1v1 Soccer FC Partnering with Wolves FC North American Academy

wolveslogo2x1
March 27th, 2012 – The Wolves FC International Academy have announced a partnership with 1v1 Soccer FC in Ontario Canada.

Wolves FC have successfully attained the highest level of Academy status in the UK (Category 1) and share this distinction with only 19 other professional clubs in England. Their Academy has successfully developed world-class players such as Robbie Keane (transferred for total fees of $150 million) and current Manchester City and England international Joleon Lescott.

Staff from the Wolves FC academy will be travelling to Ontario on July 5-7 to run a player ID camp for male and female players aged U8-U14+

Players can register online for the ID camp at  http://wolvesnorthamericanacademy.com

or contact Ian McClurg, 1v1 Soccer FC Director of Coaching, at 289-239-9602 or ian@1v1soccer.ca

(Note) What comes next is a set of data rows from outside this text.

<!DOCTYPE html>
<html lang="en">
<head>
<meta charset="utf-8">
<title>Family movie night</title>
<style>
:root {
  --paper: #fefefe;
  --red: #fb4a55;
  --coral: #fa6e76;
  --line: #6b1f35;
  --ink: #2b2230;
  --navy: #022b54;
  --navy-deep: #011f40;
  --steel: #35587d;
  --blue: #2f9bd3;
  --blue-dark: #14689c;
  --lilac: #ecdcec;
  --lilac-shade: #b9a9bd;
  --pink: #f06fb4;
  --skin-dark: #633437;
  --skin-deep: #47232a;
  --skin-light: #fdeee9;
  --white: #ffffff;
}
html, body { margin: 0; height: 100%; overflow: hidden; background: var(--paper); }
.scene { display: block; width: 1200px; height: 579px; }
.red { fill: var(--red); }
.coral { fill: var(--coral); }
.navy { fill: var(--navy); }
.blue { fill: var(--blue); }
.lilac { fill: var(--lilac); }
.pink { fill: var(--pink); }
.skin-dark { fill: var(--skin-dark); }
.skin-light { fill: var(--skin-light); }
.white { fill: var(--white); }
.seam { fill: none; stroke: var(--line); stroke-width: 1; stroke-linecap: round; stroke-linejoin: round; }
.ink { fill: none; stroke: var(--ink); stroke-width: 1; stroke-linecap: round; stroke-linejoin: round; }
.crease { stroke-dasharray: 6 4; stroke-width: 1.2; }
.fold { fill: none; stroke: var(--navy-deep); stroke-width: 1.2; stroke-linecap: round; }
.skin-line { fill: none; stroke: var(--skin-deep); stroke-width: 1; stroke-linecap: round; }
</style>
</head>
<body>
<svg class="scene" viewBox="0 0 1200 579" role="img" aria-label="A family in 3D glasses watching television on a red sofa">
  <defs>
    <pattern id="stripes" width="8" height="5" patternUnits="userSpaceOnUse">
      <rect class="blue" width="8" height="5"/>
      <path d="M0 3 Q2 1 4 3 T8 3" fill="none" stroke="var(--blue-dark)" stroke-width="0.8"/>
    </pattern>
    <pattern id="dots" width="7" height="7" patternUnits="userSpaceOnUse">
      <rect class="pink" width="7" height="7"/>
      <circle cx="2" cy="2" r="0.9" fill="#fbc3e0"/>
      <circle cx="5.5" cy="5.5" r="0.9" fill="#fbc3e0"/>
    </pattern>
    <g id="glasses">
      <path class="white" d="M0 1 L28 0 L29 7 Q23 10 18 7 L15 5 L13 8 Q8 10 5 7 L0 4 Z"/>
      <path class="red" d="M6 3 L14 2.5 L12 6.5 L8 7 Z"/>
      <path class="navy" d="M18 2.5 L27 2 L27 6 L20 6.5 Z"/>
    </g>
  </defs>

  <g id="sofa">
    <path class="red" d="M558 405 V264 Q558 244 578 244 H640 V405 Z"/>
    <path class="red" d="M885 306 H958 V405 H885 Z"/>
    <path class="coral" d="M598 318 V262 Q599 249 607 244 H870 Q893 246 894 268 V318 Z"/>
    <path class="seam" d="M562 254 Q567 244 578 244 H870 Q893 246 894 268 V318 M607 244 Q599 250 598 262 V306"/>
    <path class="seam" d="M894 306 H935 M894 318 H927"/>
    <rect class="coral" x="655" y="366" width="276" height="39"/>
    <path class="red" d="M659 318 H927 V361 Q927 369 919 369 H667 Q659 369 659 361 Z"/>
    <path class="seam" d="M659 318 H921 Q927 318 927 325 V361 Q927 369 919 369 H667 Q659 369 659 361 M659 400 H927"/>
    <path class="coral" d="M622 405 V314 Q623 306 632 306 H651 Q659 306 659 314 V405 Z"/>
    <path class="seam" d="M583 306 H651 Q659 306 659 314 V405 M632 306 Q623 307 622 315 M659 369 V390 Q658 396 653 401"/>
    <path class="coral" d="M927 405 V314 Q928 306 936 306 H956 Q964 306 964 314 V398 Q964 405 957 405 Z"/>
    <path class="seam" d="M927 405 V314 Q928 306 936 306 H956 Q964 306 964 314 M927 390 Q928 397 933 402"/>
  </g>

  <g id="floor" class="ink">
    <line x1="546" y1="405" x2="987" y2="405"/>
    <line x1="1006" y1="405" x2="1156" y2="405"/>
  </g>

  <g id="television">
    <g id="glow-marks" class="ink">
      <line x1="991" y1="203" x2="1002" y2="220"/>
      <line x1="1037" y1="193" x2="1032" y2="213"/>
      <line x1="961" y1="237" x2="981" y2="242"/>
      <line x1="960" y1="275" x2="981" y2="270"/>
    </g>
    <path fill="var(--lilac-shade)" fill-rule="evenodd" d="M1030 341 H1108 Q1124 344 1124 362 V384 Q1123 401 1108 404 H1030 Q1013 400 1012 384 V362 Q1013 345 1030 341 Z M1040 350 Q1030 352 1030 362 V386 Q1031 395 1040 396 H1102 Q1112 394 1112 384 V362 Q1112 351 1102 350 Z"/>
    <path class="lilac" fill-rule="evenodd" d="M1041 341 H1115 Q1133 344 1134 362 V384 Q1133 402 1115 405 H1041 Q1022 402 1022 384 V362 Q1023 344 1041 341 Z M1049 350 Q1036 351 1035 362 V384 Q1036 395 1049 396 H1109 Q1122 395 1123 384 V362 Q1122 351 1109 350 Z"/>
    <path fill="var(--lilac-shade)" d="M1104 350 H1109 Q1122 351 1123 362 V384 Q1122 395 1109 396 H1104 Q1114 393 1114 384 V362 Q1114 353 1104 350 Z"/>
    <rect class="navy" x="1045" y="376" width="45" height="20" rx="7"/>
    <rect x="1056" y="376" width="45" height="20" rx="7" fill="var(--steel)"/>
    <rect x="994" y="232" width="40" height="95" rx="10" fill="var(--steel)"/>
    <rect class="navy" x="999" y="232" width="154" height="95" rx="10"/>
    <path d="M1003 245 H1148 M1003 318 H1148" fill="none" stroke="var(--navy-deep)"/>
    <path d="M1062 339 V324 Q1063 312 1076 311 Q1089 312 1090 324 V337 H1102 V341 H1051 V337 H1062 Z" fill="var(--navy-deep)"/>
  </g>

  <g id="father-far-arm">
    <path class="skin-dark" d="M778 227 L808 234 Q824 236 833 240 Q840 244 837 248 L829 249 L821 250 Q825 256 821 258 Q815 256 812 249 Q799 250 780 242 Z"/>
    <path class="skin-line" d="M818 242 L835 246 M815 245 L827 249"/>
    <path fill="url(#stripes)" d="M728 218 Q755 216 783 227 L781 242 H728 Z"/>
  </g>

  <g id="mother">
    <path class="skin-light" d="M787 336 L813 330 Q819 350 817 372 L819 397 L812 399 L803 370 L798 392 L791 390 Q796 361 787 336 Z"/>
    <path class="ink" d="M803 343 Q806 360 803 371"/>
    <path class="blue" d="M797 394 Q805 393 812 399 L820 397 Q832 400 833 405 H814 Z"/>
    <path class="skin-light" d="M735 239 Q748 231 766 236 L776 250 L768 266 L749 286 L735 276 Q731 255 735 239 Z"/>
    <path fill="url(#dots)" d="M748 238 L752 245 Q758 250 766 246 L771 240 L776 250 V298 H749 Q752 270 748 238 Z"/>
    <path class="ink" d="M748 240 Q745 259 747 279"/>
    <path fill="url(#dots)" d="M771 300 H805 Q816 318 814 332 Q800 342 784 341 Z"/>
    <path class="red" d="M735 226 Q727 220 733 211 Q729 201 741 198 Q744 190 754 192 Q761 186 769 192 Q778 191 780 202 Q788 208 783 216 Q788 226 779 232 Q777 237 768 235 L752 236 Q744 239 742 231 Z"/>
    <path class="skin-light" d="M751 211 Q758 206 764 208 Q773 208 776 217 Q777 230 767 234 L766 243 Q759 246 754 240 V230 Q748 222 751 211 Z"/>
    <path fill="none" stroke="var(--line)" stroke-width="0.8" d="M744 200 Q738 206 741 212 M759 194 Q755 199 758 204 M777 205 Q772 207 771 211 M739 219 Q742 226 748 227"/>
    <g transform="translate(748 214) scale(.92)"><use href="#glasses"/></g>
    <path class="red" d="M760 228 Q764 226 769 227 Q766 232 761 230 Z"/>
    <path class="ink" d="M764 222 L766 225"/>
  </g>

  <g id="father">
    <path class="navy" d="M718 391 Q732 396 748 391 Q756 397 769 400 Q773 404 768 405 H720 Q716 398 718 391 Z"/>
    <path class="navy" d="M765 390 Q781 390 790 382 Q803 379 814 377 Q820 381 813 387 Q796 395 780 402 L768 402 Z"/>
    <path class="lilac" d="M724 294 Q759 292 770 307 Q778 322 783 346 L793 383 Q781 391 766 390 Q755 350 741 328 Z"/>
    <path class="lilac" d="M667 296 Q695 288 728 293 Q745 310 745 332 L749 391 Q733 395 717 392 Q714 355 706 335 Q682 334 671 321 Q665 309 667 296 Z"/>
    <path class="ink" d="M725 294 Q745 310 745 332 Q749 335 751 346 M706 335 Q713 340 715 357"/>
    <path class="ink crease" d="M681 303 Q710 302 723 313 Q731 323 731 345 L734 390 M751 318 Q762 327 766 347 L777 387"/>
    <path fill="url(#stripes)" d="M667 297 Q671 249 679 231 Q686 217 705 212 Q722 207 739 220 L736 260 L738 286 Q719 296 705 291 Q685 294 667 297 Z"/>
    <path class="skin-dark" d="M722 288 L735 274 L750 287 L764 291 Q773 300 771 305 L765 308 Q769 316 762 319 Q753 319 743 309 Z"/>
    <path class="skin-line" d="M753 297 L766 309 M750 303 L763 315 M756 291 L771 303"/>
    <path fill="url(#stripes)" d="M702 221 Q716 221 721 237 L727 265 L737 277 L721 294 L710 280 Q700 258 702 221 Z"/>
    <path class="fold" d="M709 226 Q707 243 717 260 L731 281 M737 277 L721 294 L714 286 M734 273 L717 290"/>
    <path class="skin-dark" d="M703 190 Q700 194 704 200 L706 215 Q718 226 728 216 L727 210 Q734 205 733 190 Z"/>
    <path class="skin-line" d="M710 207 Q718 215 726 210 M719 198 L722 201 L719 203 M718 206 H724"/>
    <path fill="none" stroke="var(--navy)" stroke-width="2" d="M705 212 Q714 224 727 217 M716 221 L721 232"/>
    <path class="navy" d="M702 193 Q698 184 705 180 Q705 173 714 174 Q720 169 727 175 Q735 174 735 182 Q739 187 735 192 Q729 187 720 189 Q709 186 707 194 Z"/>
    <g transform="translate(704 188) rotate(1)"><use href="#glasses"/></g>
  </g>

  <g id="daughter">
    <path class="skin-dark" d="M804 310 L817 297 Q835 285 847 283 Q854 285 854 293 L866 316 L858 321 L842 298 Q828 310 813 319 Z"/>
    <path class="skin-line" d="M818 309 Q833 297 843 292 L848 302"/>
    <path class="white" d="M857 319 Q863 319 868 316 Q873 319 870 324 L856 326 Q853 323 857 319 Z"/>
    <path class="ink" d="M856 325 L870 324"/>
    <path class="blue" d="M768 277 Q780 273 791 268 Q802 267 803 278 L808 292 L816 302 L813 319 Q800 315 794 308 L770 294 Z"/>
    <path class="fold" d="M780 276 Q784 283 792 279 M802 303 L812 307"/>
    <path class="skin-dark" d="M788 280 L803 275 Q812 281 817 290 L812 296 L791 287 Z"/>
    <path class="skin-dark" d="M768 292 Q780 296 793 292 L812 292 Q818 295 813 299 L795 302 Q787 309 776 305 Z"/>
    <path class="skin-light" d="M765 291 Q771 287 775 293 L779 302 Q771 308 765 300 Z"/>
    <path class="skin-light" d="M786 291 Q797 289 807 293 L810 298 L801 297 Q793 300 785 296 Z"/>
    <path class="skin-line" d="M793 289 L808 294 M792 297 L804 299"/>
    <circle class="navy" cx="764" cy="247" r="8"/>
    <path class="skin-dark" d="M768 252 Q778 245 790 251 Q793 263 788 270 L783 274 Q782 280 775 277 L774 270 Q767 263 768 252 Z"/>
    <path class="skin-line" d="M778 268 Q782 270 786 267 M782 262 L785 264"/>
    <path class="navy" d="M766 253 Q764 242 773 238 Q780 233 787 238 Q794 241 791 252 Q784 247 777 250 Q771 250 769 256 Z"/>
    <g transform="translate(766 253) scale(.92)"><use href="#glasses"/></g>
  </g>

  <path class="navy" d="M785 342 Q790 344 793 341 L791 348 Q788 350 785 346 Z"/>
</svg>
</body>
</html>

1v1 Soccer was launched in 2000 and quickly established itself as one of Canada’s leading soccer development companies. They provide specialist soccer coaching to boys and girls of all abilities aged from 5-16+. The program is led by Ian McClurg, a UEFA A licensed coach and former Toronto FC Academy and Ontario Provincial team staff coach.

The aim of 1v1 Soccer FC is to provide young Canadian players with soccer training experiences comparable with leading soccer nations. They achieve this by providing a positive educational and training environment where young players follow a proven and progressive coaching curriculum delivered by qualified coaching instructors. 1v1 Soccer FC takes a long-term view of player development and its programs are aligned to the philosophy that it requires 10,000 training hours for athletes to reach elite levels.

1v1 Soccer FC provides coaching instruction and pathways for development that enables our players to have realistic opportunities to advance to play at the following levels:

  • ID Camps with European Professional clubs
  • MLS Youth Academies
  • Ontario Provincial Team
  • US College Scholarships
  • Canadian University Scholarships
  • District and Regional Development programs

Ian McClurg, Owner and Director of Coaching for 1v1 Soccer said “Our Academy Partnership with Wolves FC represents a massive opportunity for our young players. It will allow us to continue to improve the technical standards of all our programs and provides clear pathways for any of our players who aspire to play professional football (soccer) at the highest level. The opportunity to showcase their abilities next summer in front of the Wolves FC coaching staff at the ID Camp this summer will provide our players with specific training target’s during the coming months and will help us to produce better players…..and more and more of them!”